■ Task requirements: If a line of the data below holds the word "spark", list it.

■ Input:
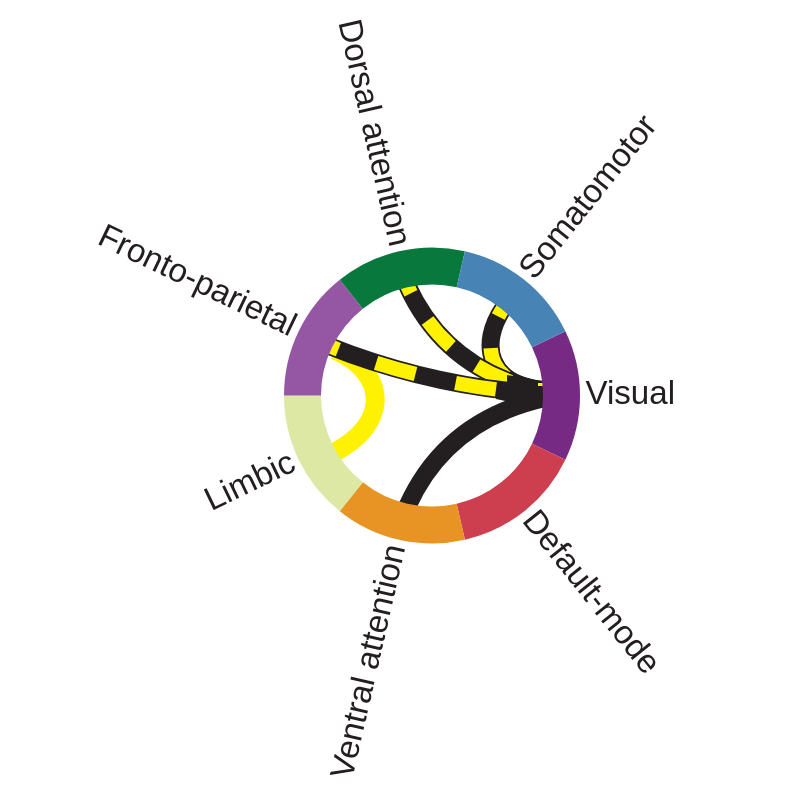
<!DOCTYPE html>
<html lang="en">
<head>
<meta charset="utf-8">
<title>Brain network connectivity</title>
<style>
:root {
  --paper: #ffffff;
  --ink: #231f20;
  --link: #fff200;
  --visual: #762a84;
  --somatomotor: #4784b5;
  --dorsal: #08783c;
  --frontoparietal: #9557a3;
  --limbic: #dce8a4;
  --ventral: #e79425;
  --default-mode: #cd3f4e;
  --radius: 153.5px;
  --axis: 22.8px;
}
* { box-sizing: border-box; }
body { margin: 0; background: var(--paper); }
.diagram {
  position: relative;
  width: 801px;
  height: 801px;
  overflow: hidden;
  background: var(--paper);
  color: var(--ink);
  font: 33.1px/40px "Liberation Sans", Arial, sans-serif;
}
.chart { display: block; width: 801px; height: 801px; }
.ring path { fill: none; stroke-width: 37; }
.band { fill: none; stroke: var(--ink); stroke-width: 18; }
.dash { fill: none; stroke: var(--link); stroke-width: 14.4; }
.solid { fill: none; stroke: var(--link); stroke-width: 19; }
.trunk { fill: var(--ink); }
.spark { fill: var(--link); }
.hub { position: absolute; left: 432px; top: 395.5px; width: 0; height: 0; }
.label {
  position: absolute;
  top: calc(0px - var(--axis));
  width: max-content;
  white-space: nowrap;
  transform: rotate(var(--turn));
}
.outward { left: 0; padding-left: var(--radius); transform-origin: 0 var(--axis); }
.inward { right: 0; padding-right: var(--radius); transform-origin: 100% var(--axis); }
</style>
</head>
<body>
<main class="diagram">
  <svg class="chart" viewBox="0 0 801 801" role="img" aria-label="Chord diagram linking seven brain networks">
    <defs>
      <path id="somatomotor-visual" fill="none" d="M504 307C478 345 489 385 543 390"/>
      <path id="dorsal-visual" fill="none" d="M407 285Q446 371 543 391"/>
      <path id="frontoparietal-visual" fill="none" d="M329 346Q432 387 543 394"/>
    </defs>
    <g class="chords">
      <path class="solid" d="M335 350C389 374 389 425 333 453"/>
      <path class="band" d="M407 507Q446 420 545 398"/>
      <use class="band" href="#somatomotor-visual"/>
      <use class="dash" href="#somatomotor-visual" stroke-dasharray="11 33 34 200"/>
      <use class="band" href="#dorsal-visual"/>
      <use class="dash" href="#dorsal-visual" stroke-dasharray="9 32 35 32 38 200"/>
      <use class="band" href="#frontoparietal-visual"/>
      <use class="dash" href="#frontoparietal-visual" stroke-dasharray="10 40 41 41 41 200"/>
      <polygon class="trunk" points="498,384 507,382 507,375 514,376 528,380 545,381 545,407 520,404 496,399"/>
      <rect class="spark" x="538" y="383" width="6" height="3"/>
    </g>
    <g class="ring">
      <path stroke="var(--visual)" d="M548.7 339.3A129.5 129.5 0 0 1 548.7 451.7"/>
      <path stroke="var(--default-mode)" d="M548.7 451.7A129.5 129.5 0 0 1 460.8 521.8"/>
      <path stroke="var(--ventral)" d="M460.8 521.8A129.5 129.5 0 0 1 351.3 496.7"/>
      <path stroke="var(--limbic)" d="M351.3 496.7A129.5 129.5 0 0 1 302.5 395.5"/>
      <path stroke="var(--frontoparietal)" d="M302.5 395.5A129.5 129.5 0 0 1 351.3 294.3"/>
      <path stroke="var(--dorsal)" d="M351.3 294.3A129.5 129.5 0 0 1 460.8 269.2"/>
      <path stroke="var(--somatomotor)" d="M460.8 269.2A129.5 129.5 0 0 1 548.7 339.3"/>
    </g>
  </svg>
  <div class="hub">
    <span class="label outward" style="--turn:0deg">Visual</span>
    <span class="label outward" style="--turn:-51.4deg">Somatomotor</span>
    <span class="label inward" style="--turn:77.1deg">Dorsal attention</span>
    <span class="label inward" style="--turn:25.7deg">Fronto-parietal</span>
    <span class="label inward" style="--turn:-25.7deg">Limbic</span>
    <span class="label inward" style="--turn:-77.1deg">Ventral attention</span>
    <span class="label outward" style="--turn:51.4deg">Default-mode</span>
  </div>
</main>
</body>
</html>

■ Written response:
.spark { fill: var(--link); }
      <rect class="spark" x="538" y="383" width="6" height="3"/>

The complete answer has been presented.